"Don't look for comfort in the same place you lost it," Martinez says.

Jaclyn Lopez Witmer, licensed clinical psychologist, suggests being transparent with yourself about what you're looking for before sliding into anyone's DMs.

"Agreement on expectations and needs is critical," Lopez Witmer tells Bustle. "Be intentional about why you’re talking again and what this will look like after the stressful period."

Are you looking for a friend? Someone to sext? To get back together? Are you craving affection and attention? Do you need someone to swap COVID memes with?

"When you are clear on your goals and needs, you will be able to be clear with your ex on what you are seeking," Dr. Carla Marie Manly, clinical psychologist, tells Bustle. "If your ex has needs that are aligned with yours — the outcome can be very positive in the short-term and the long-term."

It's OK to feel lonely, scared, horny, or some spicy combination of all three. But before you shoot your ex a tasteful nude, ask yourself what you're looking for. Do you really want to rekindle a flame that burned out for a reason? You might be better off putting the "distance" in social distancing.

If you think you’re showing symptoms of coronavirus, which include fever, shortness of breath, and coughing, call NHS 111 in the UK or visit the CDC website in the U.S. for up-to-date information and resources. You can find all Bustle’s coverage of coronavirus here, and UK-specific updates on coronavirus here.

Experts:

Dr. Carla Marie Manly, clinical psychologist and author of Joy from Fear

Jaclyn Lopez Witmer, licensed clinical psychologist at Therapy Group of NYC
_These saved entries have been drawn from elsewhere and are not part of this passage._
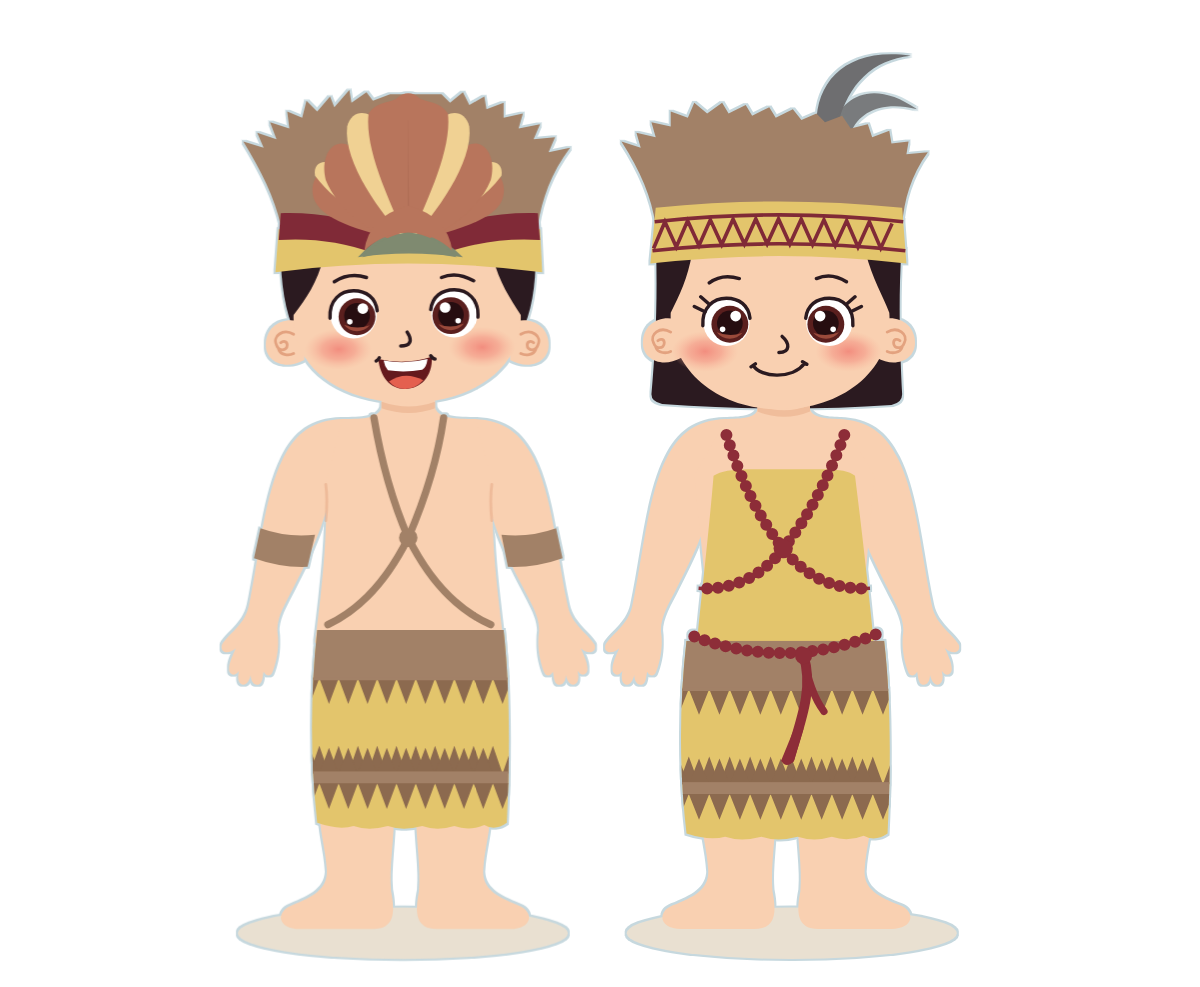
<!DOCTYPE html>
<html lang="en">
<head>
<meta charset="utf-8">
<title>Boy and girl in traditional dress</title>
<style>
:root{
  --paper:#ffffff; --skin:#f9d0b1; --skin-line:#e3a27f; --skin-shade:#f0bd9b;
  --bark:#a28167; --bark-dark:#8c6a4f; --straw:#e3c56c; --straw-light:#f0d193;
  --clay:#b8755c; --clay-deep:#a5654f; --wine:#802a37; --bead:#8d2d38; --sage:#7f8a70;
  --hair:#2b1a20; --iris:#5a1f1e; --pupil:#260d10; --plume:#6e6e70;
  --ground:#e9e0d1; --edge:#c6d8de;
}
*{box-sizing:border-box}
html,body{margin:0;height:100%;overflow:hidden;background:var(--paper)}
.artboard{display:block;width:1200px;height:987px}
.ground{fill:var(--ground)}
.skin{fill:var(--skin)}
.bark{fill:var(--bark)}
.bark-dark{fill:var(--bark-dark)}
.straw{fill:var(--straw)}
.straw-light{fill:var(--straw-light)}
.clay{fill:var(--clay)}
.clay-deep{fill:var(--clay-deep)}
.wine{fill:var(--wine)}
.sage{fill:var(--sage)}
.hair{fill:var(--hair)}
.plume{fill:var(--plume)}
.line{fill:none;stroke:var(--hair);stroke-width:1.6;stroke-linecap:round;stroke-linejoin:round}
.ear-line{fill:none;stroke:var(--skin-line);stroke-width:1.3;stroke-linecap:round}
.cord{fill:none;stroke:var(--bark);stroke-width:3.4;stroke-linecap:round}
.beads{fill:none;stroke:var(--bead);stroke-width:5.6;stroke-linecap:round;stroke-dasharray:0 5.1}
.thread{fill:none;stroke:var(--bead);stroke-width:1.6}
.sash{fill:none;stroke:var(--bead);stroke-linecap:round}
.trim{fill:none;stroke:var(--wine);stroke-width:1.7;stroke-linejoin:miter}
</style>
</head>
<body>
<svg class="artboard" viewBox="0 0 560 460.6" role="img" aria-label="A smiling boy and girl wearing feathered headdresses and zigzag woven skirts">
  <defs>
    <filter id="sticker-edge" x="-5%" y="-5%" width="110%" height="110%" color-interpolation-filters="sRGB">
      <feMorphology in="SourceAlpha" operator="dilate" radius="1" result="grown"/>
      <feFlood flood-color="#c6d8de"/>
      <feComposite in2="grown" operator="in" result="edge"/>
      <feGaussianBlur in="edge" stdDeviation=".25" result="soft-edge"/>
      <feMerge><feMergeNode in="soft-edge"/><feMergeNode in="SourceGraphic"/></feMerge>
    </filter>
    <radialGradient id="blush-tone">
      <stop offset="0" stop-color="#f28a7c" stop-opacity=".95"/>
      <stop offset=".5" stop-color="#f49a88" stop-opacity=".65"/>
      <stop offset="1" stop-color="#f9b49a" stop-opacity="0"/>
    </radialGradient>
    <ellipse id="blush" rx="15.5" ry="9.5" fill="url(#blush-tone)"/>

    <path id="arm" class="skin" d="M160 195.500C146 196 138 202 132 214C123 232 121 260 116 283C114 292 106 296 103.500 301C102.500 305 107 305.500 110 302.500C107.500 308 105.500 313 108 314.500C109.500 315.500 111 314 111.500 313C110.500 317 111.500 319.500 113.500 319.500C115.500 319.500 116.500 317 117 315C117 318 118.500 320 120.500 319.500C122.500 319 122.500 316 123 313.500C124 315.500 126 316 127 314C129 309 130.500 302 129.500 295C129 288 133 282 137 274C146 257 153 240 155 226L170 210Z"/>
    <path id="leg" class="skin" d="M149 376H184C184 392 181.500 404 182.500 416C184.500 426 184 433.500 174 433.500H140C129.500 433.500 128.500 425.500 136 422.500C146 418.500 153 415 152.500 406C152 396 149 388 149 376Z"/>

    <g id="eye">
      <ellipse rx="10.8" ry="11" fill="#fff"/>
      <circle cx="1.600" cy=".8" r="8.600" fill="#5a1f1e"/>
      <circle cx="1.600" cy=".4" r="6" fill="#260d10"/>
      <path d="M-4.500 4.500A7.600 7.600 0 0 0 7.500 4.800Q1.500 7-4.500 4.500Z" fill="#9a4a3b"/>
      <circle cx="4.300" cy="-3" r="2.500" fill="#fff"/>
      <circle cx="-1.800" cy="3.200" r="1.300" fill="#fff"/>
      <path class="line" d="M-11 1.500C-11.500-7-6-11.300 0-11.300C6-11.300 10.300-8 11-2"/>
    </g>
    <g id="ear">
      <path class="skin" d="M9-9C1-13-9-9-9 1C-9 9 0 13 9 8Z"/>
      <path class="ear-line" d="M4-4C-1-7-6-3-4 1C-3 4 1 4 1 1C1-1-1-1-2 0M-3 3C-2 6 2 6 4 5"/>
    </g>

    <clipPath id="skirt-shape"><path d="M148 294H235C238 322 238 352 236.500 384Q231 388 226 385Q219 388 212 385.500Q204 388 197 385.500Q188 388 181 385.500Q172 388 165 385.500Q158 387.500 148 384C144.500 352 145 322 148 294Z"/></clipPath>
    <path id="spikes" d="M140 0l4.500 12 4.500-12 4.500 12 4.500-12 4.500 12 4.500-12 4.500 12 4.500-12 4.500 12 4.500-12 4.500 12 4.500-12 4.500 12 4.500-12 4.500 12 4.500-12 4.500 12 4.500-12 4.500 12 4.500-12 4.500 12 4.500-12Z"/>
    <g id="skirt" clip-path="url(#skirt-shape)">
      <rect class="straw" x="140" y="290" width="102" height="100"/>
      <rect class="bark" x="140" y="290" width="102" height="27"/>
      <use href="#spikes" class="bark-dark" y="316.500"/>
      <path class="bark" d="M140 316h102v1.500H140z"/>
      <use href="#spikes" class="bark-dark" transform="translate(4.500 361) scale(1 -1.080)"/>
      <use href="#spikes" class="bark-dark" transform="translate(-9 361) scale(1 -1)"/>
      <rect class="bark" x="140" y="360" width="102" height="6"/>
      <use href="#spikes" class="bark-dark" y="365.500"/>
    </g>
    <path id="side-feather" class="clay" d="M188 113C172 108 152 104 147 94C143 85 150 76 159 77C172 82 183 98 188 113Z"/>
    <path id="pale-feather" class="straw-light" d="M190 113C178 100 160 76 162 59C164 51 172 51 176 57C183 71 188 94 190 113Z"/>
  </defs>

  <g id="boy" filter="url(#sticker-edge)">
    <ellipse class="ground" cx="188" cy="435.500" rx="77" ry="12"/>
    <use href="#leg"/>
    <use href="#leg" transform="translate(378 0) scale(-1 1)"/>
    <use href="#arm"/>
    <use href="#arm" transform="translate(381 0) scale(-1 1)"/>
    <path class="skin" d="M178 176H203V190C204 195 212 195.500 222 195.500L230 226C229 252 232 275 235 300H147C150 275 153 252 152 226L160 195.500C170 195.500 177 195 178 190Z"/>
    <path d="M178 187.500Q191 192 203 187.500V190.500Q191 195 178 190.500Z" fill="#f0bd9b"/>
    <path class="ear-line" d="M152 226C153 233 152.500 238 152 243M229.500 226C228.500 233 229 238 229.500 243" opacity=".45"/>
    <g class="chest-cords">
      <path class="cord" d="M174.500 195C178 216 184 236 190.500 251C200 270 212 284 229 291.500"/>
      <path class="cord" d="M207 195C204 216 197 236 190.500 251C181 270 169 284 153 291.500"/>
      <circle class="bark" cx="190.500" cy="251" r="4.300"/>
    </g>
    <path class="bark" d="M121.500 246.500Q134 251 147 249.500L143.500 264.500Q131 265 118.500 260.500Z"/>
    <path class="bark" d="M259.500 246.500Q247 251 234 249.500L237 264.500Q250 265 262.500 260.500Z"/>
    <use href="#skirt"/>

    <g class="boy-head">
      <path class="hair" d="M131 118H250C250 134 248 146 243 156H138C133 146 131 132 131 118Z"/>
      <use href="#ear" x="133" y="160"/>
      <use href="#ear" transform="translate(247 160) scale(-1 1)"/>
      <path class="skin" d="M151 120H230C233 132 238 139 243 147C244 172 220 188 190 188C160 188 136 172 137 147C143 139 148 132 151 120Z"/>
      <use href="#blush" x="158" y="163"/>
      <use href="#blush" x="225" y="162"/>
      <use href="#eye" x="165" y="147"/>
      <use href="#eye" transform="translate(212 146.500) scale(-1 1)"/>
      <path class="line" d="M156 131.500Q163 127 171 129.500M206 129.500Q213 126.500 221 131"/>
      <path class="line" d="M190 155C192 158 192.500 161.500 187 161.500"/>
      <path d="M176.500 167.500Q189 170.500 201.500 166.500C202 176 196 181.500 189 181.500C182 181.500 177.500 176 176.500 167.500Z" fill="#65191d"/>
      <path d="M179 168.200Q189 170.200 199.500 167.500Q199 171.500 197 172.500Q189 174 181 172.800Q179.500 171 179 168.200Z" fill="#fff"/>
      <path d="M181.500 178Q189 173 197.500 177.500Q194 181.500 189 181.500Q184.500 181.500 181.500 178Z" fill="#e4604f"/>
      <path class="line" d="M175.500 168.500Q176.500 168 177 167M201 166Q202 167.500 203 167.500"/>
    </g>

    <g class="boy-headdress">
      <path class="bark" d="M131 105C128 92 122 80 113.500 66L123 69L120 62L129 65L126 57L135 60L134 52L141 55L143 47L148 52L154 45L156 50L163 42L164 48L171 43L174 47L182 44L206 44L210 48L216 43L219 49L226 45L227 51L235 48L235 55L244 53L242 60L252 58L249 65L259 64L256 71L266 69C257 81 253 93 251 105Z"/>
      <path class="straw" d="M130 107Q190 101 252 107L253 127Q190 119 128.500 127Z"/>
      <path class="wine" d="M131 99.500C149 99 164 102 180 109L174 118C160 113 146 111 130 112Z"/>
      <path class="wine" d="M251 99.500C233 99 217 102 202 109L208 118C222 113 237 111 252 112Z"/>
      <path class="sage" d="M167 120Q178 108 190.500 106Q204 108 216 120Q190 116.500 167 120Z"/>
      <use href="#side-feather"/>
      <use href="#side-feather" transform="translate(381 0) scale(-1 1)"/>
      <path class="straw-light" d="M190 112C176 104 158 97 147 82C146 76 151 74 156 77C170 86 182 99 190 112Z"/>
      <path class="straw-light" d="M191 112C205 104 223 97 234 82C235 76 230 74 225 77C211 86 199 99 191 112Z"/>
      <path class="clay" d="M190 115C175 110 158 99 152 84C149 72 156 64 163 68C176 79 186 96 190 115Z"/>
      <path class="clay" d="M191 115C206 110 223 99 229 84C232 72 225 64 218 68C205 79 195 96 191 115Z"/>
      <use href="#pale-feather"/>
      <use href="#pale-feather" transform="translate(381 0) scale(-1 1)"/>
      <path class="clay" d="M190.500 114C182 94 170 70 172 53C176 47 183 48 185 46Q190.500 41 196 46C199 48 205 47 209 53C211 70 199 94 190.500 114Z"/>
      <path class="clay-deep" d="M190.200 108L190.500 54L190.900 108Z" opacity=".5"/>
      <path class="clay" d="M170 117Q172 101 190.500 96Q209 101 211 117Q203 109 190.500 108.500Q178 109 170 117Z"/>
      <path class="sage" d="M169 120Q179 109.500 190.500 108.500Q203 109.500 213 120L207 119Q190 115 174 119Z"/>
    </g>
  </g>

  <g id="girl" filter="url(#sticker-edge)">
    <ellipse class="ground" cx="369.500" cy="435.500" rx="77" ry="12"/>
    <path class="hair" d="M306 112H421C419 138 420 164 421 184Q421 188 416 189Q364 192.500 309 188.500Q304 187.500 304 184C306 162 307 138 306 112Z"/>
    <use href="#leg" x="178"/>
    <use href="#leg" transform="translate(556 0) scale(-1 1)"/>
    <use href="#arm" x="179"/>
    <use href="#arm" transform="translate(551 0) scale(-1 1)"/>
    <path class="skin" d="M353.500 178H378V191C379 195 386 195.500 392 195.500L408 222L402 290H331L324 222L339 195.500C346 195.500 353 195 353.500 191Z"/>
    <path d="M353.500 189Q366 194 378 189V192Q366 197 353.500 192Z" fill="#f0bd9b"/>
    <path class="straw" d="M333 222Q338 219 349 219H385Q395 219 399 222C402 246 405 272 408 302H325C328 272 331 246 333 222Z"/>
    <use href="#skirt" transform="translate(163.500 5) scale(1.060 1) translate(0 0)" style="transform-origin:0 0"/>
    <g class="bead-strings">
      <path class="thread" d="M339 203C345 222 354 242 365.500 256Q381 276 406 274.500M394 203C387 222 377 242 365.500 256Q350 276 326 274.500"/>
      <path class="beads" d="M339 203C345 222 354 242 365.500 256Q381 276 406 274.500"/>
      <path class="beads" d="M394 203C387 222 377 242 365.500 256Q350 276 326 274.500"/>
      <circle cx="365.500" cy="256" r="4.500" fill="#8d2d38"/>
      <path class="thread" d="M324 297Q366 313 409 296"/>
      <path class="beads" d="M324 297Q366 313 409 296"/>
    </g>
    <g class="waist-sash">
      <path class="sash" stroke-width="4.600" d="M375 306C380 322 373 338 368.500 354"/>
      <path class="sash" stroke-width="3.400" d="M375 306C377 318 380 326 384.500 332"/>
      <path d="M371.500 338L375 340L370.500 355Q367 359 364.500 355Z" fill="#8d2d38"/>
      <circle cx="375" cy="306" r="4" fill="#8d2d38"/>
    </g>

    <g class="girl-head">
      <path class="skin" d="M323 118H404C407 130 412 138 415 146C417 172 394 191 364 191C334 191 312 172 313 146C317 138 321 130 323 118Z"/>
      <use href="#ear" x="309" y="159"/>
      <use href="#ear" transform="translate(418 159) scale(-1 1)"/>
      <use href="#blush" x="329" y="164"/>
      <use href="#blush" x="396" y="164"/>
      <use href="#eye" x="339" y="150.500"/>
      <use href="#eye" transform="translate(387 150.500) scale(-1 1)"/>
      <path class="line" d="M329 145.500L324 143M331 142L327 138.500M397 145.500L402 143M395 142L399 138.500"/>
      <path class="line" d="M331 132Q337 127.500 345 130M381 130Q388 127 395 131.500"/>
      <path class="line" d="M365 157C368.500 160 369 164.500 363.500 164.500"/>
      <path class="line" d="M351.500 170.500C355 176.500 370 177 375.500 169.500M350.500 171.200L352.500 169.800M374.500 168.800L376.500 170"/>
    </g>

    <g class="girl-headdress">
      <path class="plume" d="M381 58C381 37 396 22 425 26C407 28 396 39 391 58Z"/>
      <path class="plume" d="M388 60C393 44 408 37 428 51C412 47 401 52 397 62Z" fill-opacity=".88"/>
      <path class="bark" d="M306 105C304 92 299 80 290 66L299 69L297 62L306 64L304 57L313 59L313 52L321 55L324 48L330 53L337 48L340 53L348 49L351 54L359 50L362 55L370 51L374 56L381 53L385 57L393 54L397 60L405 58L407 64L415 61L416 67L424 66L423 72L433 71C425 82 422 93 421 105Z"/>
      <path class="straw" d="M306 97Q363 91 421 97L423 123Q364 116 303.500 123Z"/>
      <path class="trim" d="M305.500 103.500Q364 97 421.500 103.500M304.500 117Q364 110.500 422.500 117"/>
      <path class="trim" d="M305 116l5.300-12.500 5.300 11.800 5.300-12.300 5.300 11.600 5.300-12 5.300 11.500 5.300-11.800 5.300 11.600 5.300-11.700 5.300 11.600 5.300-11.600 5.300 11.700 5.300-11.600 5.300 11.800 5.300-11.500 5.300 12 5.300-11.600 5.300 12.300 5.300-11.800 5.300 12.300 5.300-11.500"/>
    </g>
  </g>
</svg>
</body>
</html>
Sources:

Trina Leckie, host of the Breakup BOOST podcast

Pricilla Martinez, founder of Regroop Online Life Coaching